Stored data:
== == ==

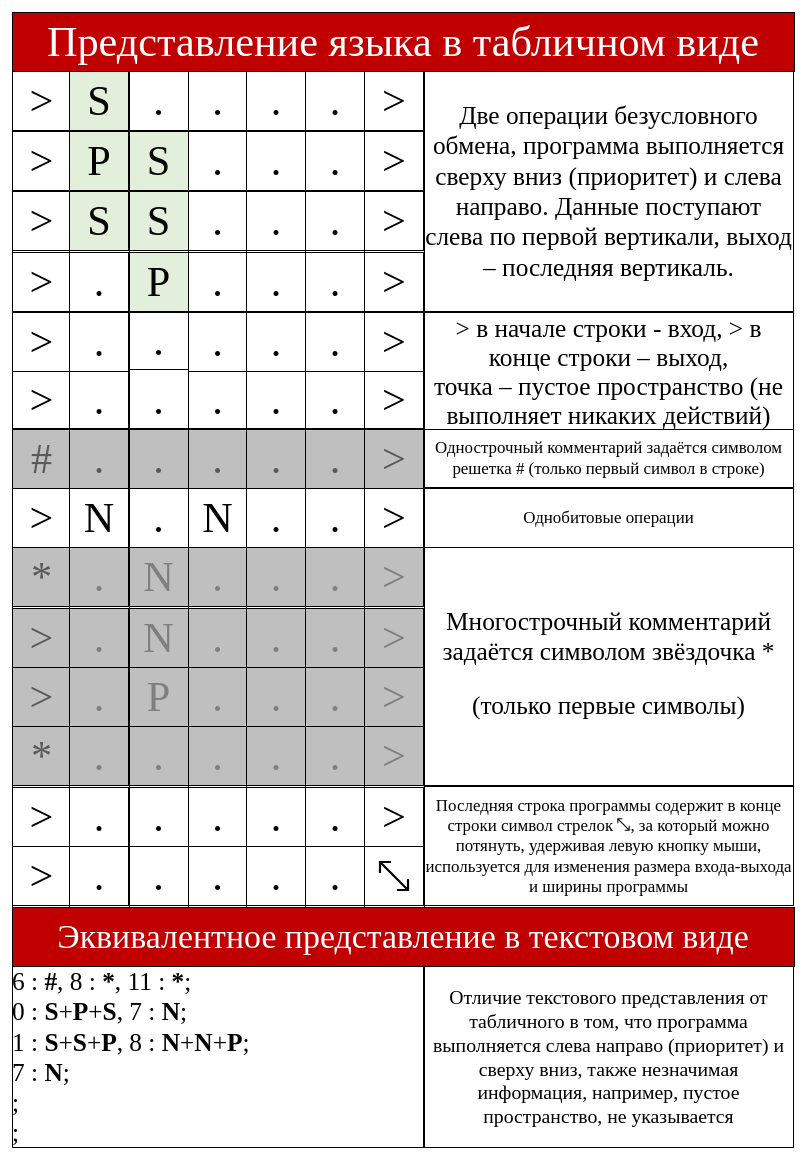
<!DOCTYPE html>
<html lang="ru">
<head>
<meta charset="utf-8">
<title>Представление языка в табличном виде</title>
<style>
:root {
  --ink: #000;
  --paper: #fff;
  --banner: #c00000;
  --active: #e2efda;
  --comment: #bfbfbf;
  --comment-mark: #595959;
  --comment-text: #7f7f7f;
}
* { box-sizing: border-box; margin: 0; }
body {
  width: 807px; height: 1161px; overflow: hidden;
  padding: 12px 13px 13px 12px;
  background: var(--paper); color: var(--ink);
  font-family: "Liberation Serif", "Times New Roman", serif;
}
.board {
  display: grid; width: 782px; height: 1136px;
  grid-template-columns: 58px 60px 59px 58px 59px 59px 60px 369px;
  grid-template-rows: 60px 60px 60px 61px 60px 59px 58px 59px 59px 61px 59px 59px 61px 59px 61px 59px 181px;
}
.banner {
  grid-column: 1 / -1; margin-right: -1px; padding-right: 1px;
  display: flex; align-items: center; justify-content: center;
  background: var(--banner); color: var(--paper);
  border: 1px solid var(--ink);
  font-weight: 400; font-size: 42.28px; line-height: 1; white-space: nowrap;
}
.banner.text-form { grid-row: 16; margin-top: -1px; font-size: 33.86px; }

/* program rows */
.row { display: contents; }
.row > span {
  display: flex; align-items: center; justify-content: center;
  border: solid var(--ink); border-width: 0 1px 1px 0;
  background-clip: padding-box;
  font-size: 42.28px; line-height: 48px;
}
.row > span:first-child { border-left-width: 1px; padding-left: 1px; }
.row > span:nth-child(3) { padding-right: 1px; }
.row > span:nth-child(2), .row > span:nth-child(7) { border-right-width: 2px; }
.row.thick > span { border-bottom-width: 2px; }
.row.double > span { border-bottom: 3px double var(--ink); }
.row.lifted > span { padding-bottom: 1px; }
.row > .active { background-color: var(--active); }
.row > .raised {
  border-bottom-width: 0; padding-bottom: 3px;
  background: linear-gradient(var(--ink), var(--ink)) 0 calc(100% - 2px) / 100% 1px no-repeat;
}
.row.comment > span { background-color: var(--comment); color: var(--comment-text); }
.row.comment > span:first-child, .row.single > span:nth-child(n) { color: var(--comment-mark); }

/* explanations */
.note {
  grid-column: 8; padding-right: 1px;
  display: flex; flex-direction: column; align-items: center; justify-content: center;
  border: solid var(--ink); border-width: 0 1px 1px 0;
  font-size: 25.35px; line-height: 30.3px;
  text-align: center; white-space: nowrap;
}
.note.thick { border-bottom-width: 2px; }
.note.small { font-size: 16.92px; line-height: 20.2px; }
.note.medium { font-size: 19.74px; line-height: 23.8px; }
.exchange { grid-row: 2 / 6; padding-bottom: 1px; }
.note.symbols { grid-row: 6 / 8; justify-content: flex-start; padding-top: 1px; line-height: 29px; }
.line-comment { grid-row: 8; }
.one-bit { grid-row: 9; }
.block-comment { grid-row: 10 / 14; gap: 23.6px; padding-bottom: 7px; margin-bottom: 1px; }
.last-row { grid-row: 14 / 16; margin: -1px 0 2px; padding-top: 1px; }
.difference { grid-row: 17; padding-top: 1px; }

.code {
  grid-column: 1 / 8; grid-row: 17;
  border: solid var(--ink); border-width: 0 2px 1px 1px;
  font-size: 25.35px; line-height: 30.3px; white-space: nowrap;
}
.code p { margin-left: -1px; position: relative; top: -1px; }
.resize { fill: none; stroke: var(--ink); stroke-width: 2.2; }
.resize.inline { stroke-width: 2.6; }
</style>
</head>
<body>
<svg width="0" height="0" style="position:absolute" aria-hidden="true">
  <defs><path id="resize-arrow" d="M2 2 L30 30 M2 13 V2 H13 M30 19 V30 H19"/></defs>
</svg>
<main class="board">
  <h1 class="banner">Представление языка в табличном виде</h1>

  <div class="row thick"><span>&gt;</span><span class="active">S</span><span>.</span><span>.</span><span>.</span><span>.</span><span>&gt;</span></div>
  <div class="row thick"><span>&gt;</span><span class="active">P</span><span class="active">S</span><span>.</span><span>.</span><span>.</span><span>&gt;</span></div>
  <div class="row double"><span>&gt;</span><span class="active">S</span><span class="active">S</span><span>.</span><span>.</span><span>.</span><span>&gt;</span></div>
  <div class="row thick"><span>&gt;</span><span>.</span><span class="active">P</span><span>.</span><span>.</span><span>.</span><span>&gt;</span></div>
  <div class="row"><span>&gt;</span><span>.</span><span class="raised">.</span><span>.</span><span>.</span><span>.</span><span>&gt;</span></div>
  <div class="row thick lifted"><span>&gt;</span><span>.</span><span>.</span><span>.</span><span>.</span><span>.</span><span>&gt;</span></div>
  <div class="row comment single"><span>#</span><span>.</span><span>.</span><span>.</span><span>.</span><span>.</span><span>&gt;</span></div>
  <div class="row"><span>&gt;</span><span>N</span><span>.</span><span>N</span><span>.</span><span>.</span><span>&gt;</span></div>
  <div class="row comment double"><span>*</span><span>.</span><span>N</span><span>.</span><span>.</span><span>.</span><span>&gt;</span></div>
  <div class="row comment"><span>&gt;</span><span>.</span><span>N</span><span>.</span><span>.</span><span>.</span><span>&gt;</span></div>
  <div class="row comment"><span>&gt;</span><span>.</span><span>P</span><span>.</span><span>.</span><span>.</span><span>&gt;</span></div>
  <div class="row comment double"><span>*</span><span>.</span><span>.</span><span>.</span><span>.</span><span>.</span><span>&gt;</span></div>
  <div class="row"><span>&gt;</span><span>.</span><span>.</span><span>.</span><span>.</span><span>.</span><span>&gt;</span></div>
  <div class="row double"><span>&gt;</span><span>.</span><span>.</span><span>.</span><span>.</span><span>.</span><span><svg class="resize" width="32" height="32" viewBox="0 0 32 32" role="img" aria-label="Стрелки изменения размера"><use href="#resize-arrow"/></svg></span></div>

  <div class="note thick exchange"><p>Две операции безусловного<br>обмена, программа выполняется<br>сверху вниз (приоритет) и слева<br>направо. Данные поступают<br>слева по первой вертикали, выход<br>– последняя вертикаль.</p></div>
  <div class="note symbols"><p>&gt; в начале строки - вход, &gt; в<br>конце строки – выход,<br>точка – пустое пространство (не<br>выполняет никаких действий)</p></div>
  <div class="note small thick line-comment"><p>Однострочный комментарий задаётся символом<br>решетка # (только первый символ в строке)</p></div>
  <div class="note small one-bit"><p>Однобитовые операции</p></div>
  <div class="note thick block-comment"><p>Многострочный комментарий<br>задаётся символом звёздочка *</p><p>(только первые символы)</p></div>
  <div class="note small last-row"><p>Последняя строка программы содержит в конце<br>строки символ стрелок <svg class="resize inline" width="13" height="13" viewBox="0 0 32 32" aria-hidden="true"><use href="#resize-arrow"/></svg>, за который можно<br>потянуть, удерживая левую кнопку мыши,<br>используется для изменения размера входа-выхода<br>и ширины программы</p></div>

  <h2 class="banner text-form">Эквивалентное представление в текстовом виде</h2>

  <div class="code">
    <p>6 : <b>#</b>, 8 : <b>*</b>, 11 : <b>*</b>;</p>
    <p>0 : <b>S</b>+<b>P</b>+<b>S</b>, 7 : <b>N</b>;</p>
    <p>1 : <b>S</b>+<b>S</b>+<b>P</b>, 8 : <b>N</b>+<b>N</b>+<b>P</b>;</p>
    <p>7 : <b>N</b>;</p>
    <p>;</p>
    <p>;</p>
  </div>
  <div class="note medium difference"><p>Отличие текстового представления от<br>табличного в том, что программа<br>выполняется слева направо (приоритет) и<br>сверху вниз, также незначимая<br>информация, например, пустое<br>пространство, не указывается</p></div>
</main>
</body>
</html>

== == ==

§ **About this task**
Leave the pictures out and reproduce each record exactly as written.

§ **Worked solution**
<!DOCTYPE html>
<html lang="ru">
<head>
<meta charset="utf-8">
<title>Представление языка в табличном виде</title>
<style>
:root {
  --ink: #000;
  --paper: #fff;
  --banner: #c00000;
  --active: #e2efda;
  --comment: #bfbfbf;
  --comment-mark: #595959;
  --comment-text: #7f7f7f;
}
* { box-sizing: border-box; margin: 0; }
body {
  width: 807px; height: 1161px; overflow: hidden;
  padding: 12px 13px 13px 12px;
  background: var(--paper); color: var(--ink);
  font-family: "Liberation Serif", "Times New Roman", serif;
}
.board {
  display: grid; width: 782px; height: 1136px;
  grid-template-columns: 58px 60px 59px 58px 59px 59px 60px 369px;
  grid-template-rows: 60px 60px 60px 61px 60px 59px 58px 59px 59px 61px 59px 59px 61px 59px 61px 59px 181px;
}
.banner {
  grid-column: 1 / -1; margin-right: -1px; padding-right: 1px;
  display: flex; align-items: center; justify-content: center;
  background: var(--banner); color: var(--paper);
  border: 1px solid var(--ink);
  font-weight: 400; font-size: 42.28px; line-height: 1; white-space: nowrap;
}
.banner.text-form { grid-row: 16; margin-top: -1px; font-size: 33.86px; }

/* program rows */
.row { display: contents; }
.row > span {
  display: flex; align-items: center; justify-content: center;
  border: solid var(--ink); border-width: 0 1px 1px 0;
  background-clip: padding-box;
  font-size: 42.28px; line-height: 48px;
}
.row > span:first-child { border-left-width: 1px; padding-left: 1px; }
.row > span:nth-child(3) { padding-right: 1px; }
.row > span:nth-child(2), .row > span:nth-child(7) { border-right-width: 2px; }
.row.thick > span { border-bottom-width: 2px; }
.row.double > span { border-bottom: 3px double var(--ink); }
.row.lifted > span { padding-bottom: 1px; }
.row > .active { background-color: var(--active); }
.row > .raised {
  border-bottom-width: 0; padding-bottom: 3px;
  background: linear-gradient(var(--ink), var(--ink)) 0 calc(100% - 2px) / 100% 1px no-repeat;
}
.row.comment > span { background-color: var(--comment); color: var(--comment-text); }
.row.comment > span:first-child, .row.single > span:nth-child(n) { color: var(--comment-mark); }

/* explanations */
.note {
  grid-column: 8; padding-right: 1px;
  display: flex; flex-direction: column; align-items: center; justify-content: center;
  border: solid var(--ink); border-width: 0 1px 1px 0;
  font-size: 25.35px; line-height: 30.3px;
  text-align: center; white-space: nowrap;
}
.note.thick { border-bottom-width: 2px; }
.note.small { font-size: 16.92px; line-height: 20.2px; }
.note.medium { font-size: 19.74px; line-height: 23.8px; }
.exchange { grid-row: 2 / 6; padding-bottom: 1px; }
.note.symbols { grid-row: 6 / 8; justify-content: flex-start; padding-top: 1px; line-height: 29px; }
.line-comment { grid-row: 8; }
.one-bit { grid-row: 9; }
.block-comment { grid-row: 10 / 14; gap: 23.6px; padding-bottom: 7px; margin-bottom: 1px; }
.last-row { grid-row: 14 / 16; margin: -1px 0 2px; padding-top: 1px; }
.difference { grid-row: 17; padding-top: 1px; }

.code {
  grid-column: 1 / 8; grid-row: 17;
  border: solid var(--ink); border-width: 0 2px 1px 1px;
  font-size: 25.35px; line-height: 30.3px; white-space: nowrap;
}
.code p { margin-left: -1px; position: relative; top: -1px; }
.resize { fill: none; stroke: var(--ink); stroke-width: 2.2; }
.resize.inline { stroke-width: 2.6; }
</style>
</head>
<body>
<svg width="0" height="0" style="position:absolute" aria-hidden="true">
  <defs><path id="resize-arrow" d="M2 2 L30 30 M2 13 V2 H13 M30 19 V30 H19"/></defs>
</svg>
<main class="board">
  <h1 class="banner">Представление языка в табличном виде</h1>

  <div class="row thick"><span>&gt;</span><span class="active">S</span><span>.</span><span>.</span><span>.</span><span>.</span><span>&gt;</span></div>
  <div class="row thick"><span>&gt;</span><span class="active">P</span><span class="active">S</span><span>.</span><span>.</span><span>.</span><span>&gt;</span></div>
  <div class="row double"><span>&gt;</span><span class="active">S</span><span class="active">S</span><span>.</span><span>.</span><span>.</span><span>&gt;</span></div>
  <div class="row thick"><span>&gt;</span><span>.</span><span class="active">P</span><span>.</span><span>.</span><span>.</span><span>&gt;</span></div>
  <div class="row"><span>&gt;</span><span>.</span><span class="raised">.</span><span>.</span><span>.</span><span>.</span><span>&gt;</span></div>
  <div class="row thick lifted"><span>&gt;</span><span>.</span><span>.</span><span>.</span><span>.</span><span>.</span><span>&gt;</span></div>
  <div class="row comment single"><span>#</span><span>.</span><span>.</span><span>.</span><span>.</span><span>.</span><span>&gt;</span></div>
  <div class="row"><span>&gt;</span><span>N</span><span>.</span><span>N</span><span>.</span><span>.</span><span>&gt;</span></div>
  <div class="row comment double"><span>*</span><span>.</span><span>N</span><span>.</span><span>.</span><span>.</span><span>&gt;</span></div>
  <div class="row comment"><span>&gt;</span><span>.</span><span>N</span><span>.</span><span>.</span><span>.</span><span>&gt;</span></div>
  <div class="row comment"><span>&gt;</span><span>.</span><span>P</span><span>.</span><span>.</span><span>.</span><span>&gt;</span></div>
  <div class="row comment double"><span>*</span><span>.</span><span>.</span><span>.</span><span>.</span><span>.</span><span>&gt;</span></div>
  <div class="row"><span>&gt;</span><span>.</span><span>.</span><span>.</span><span>.</span><span>.</span><span>&gt;</span></div>
  <div class="row double"><span>&gt;</span><span>.</span><span>.</span><span>.</span><span>.</span><span>.</span><span><svg class="resize" width="32" height="32" viewBox="0 0 32 32" role="img" aria-label="Стрелки изменения размера"><use href="#resize-arrow"/></svg></span></div>

  <div class="note thick exchange"><p>Две операции безусловного<br>обмена, программа выполняется<br>сверху вниз (приоритет) и слева<br>направо. Данные поступают<br>слева по первой вертикали, выход<br>– последняя вертикаль.</p></div>
  <div class="note symbols"><p>&gt; в начале строки - вход, &gt; в<br>конце строки – выход,<br>точка – пустое пространство (не<br>выполняет никаких действий)</p></div>
  <div class="note small thick line-comment"><p>Однострочный комментарий задаётся символом<br>решетка # (только первый символ в строке)</p></div>
  <div class="note small one-bit"><p>Однобитовые операции</p></div>
  <div class="note thick block-comment"><p>Многострочный комментарий<br>задаётся символом звёздочка *</p><p>(только первые символы)</p></div>
  <div class="note small last-row"><p>Последняя строка программы содержит в конце<br>строки символ стрелок <svg class="resize inline" width="13" height="13" viewBox="0 0 32 32" aria-hidden="true"><use href="#resize-arrow"/></svg>, за который можно<br>потянуть, удерживая левую кнопку мыши,<br>используется для изменения размера входа-выхода<br>и ширины программы</p></div>

  <h2 class="banner text-form">Эквивалентное представление в текстовом виде</h2>

  <div class="code">
    <p>6 : <b>#</b>, 8 : <b>*</b>, 11 : <b>*</b>;</p>
    <p>0 : <b>S</b>+<b>P</b>+<b>S</b>, 7 : <b>N</b>;</p>
    <p>1 : <b>S</b>+<b>S</b>+<b>P</b>, 8 : <b>N</b>+<b>N</b>+<b>P</b>;</p>
    <p>7 : <b>N</b>;</p>
    <p>;</p>
    <p>;</p>
  </div>
  <div class="note medium difference"><p>Отличие текстового представления от<br>табличного в том, что программа<br>выполняется слева направо (приоритет) и<br>сверху вниз, также незначимая<br>информация, например, пустое<br>пространство, не указывается</p></div>
</main>
</body>
</html>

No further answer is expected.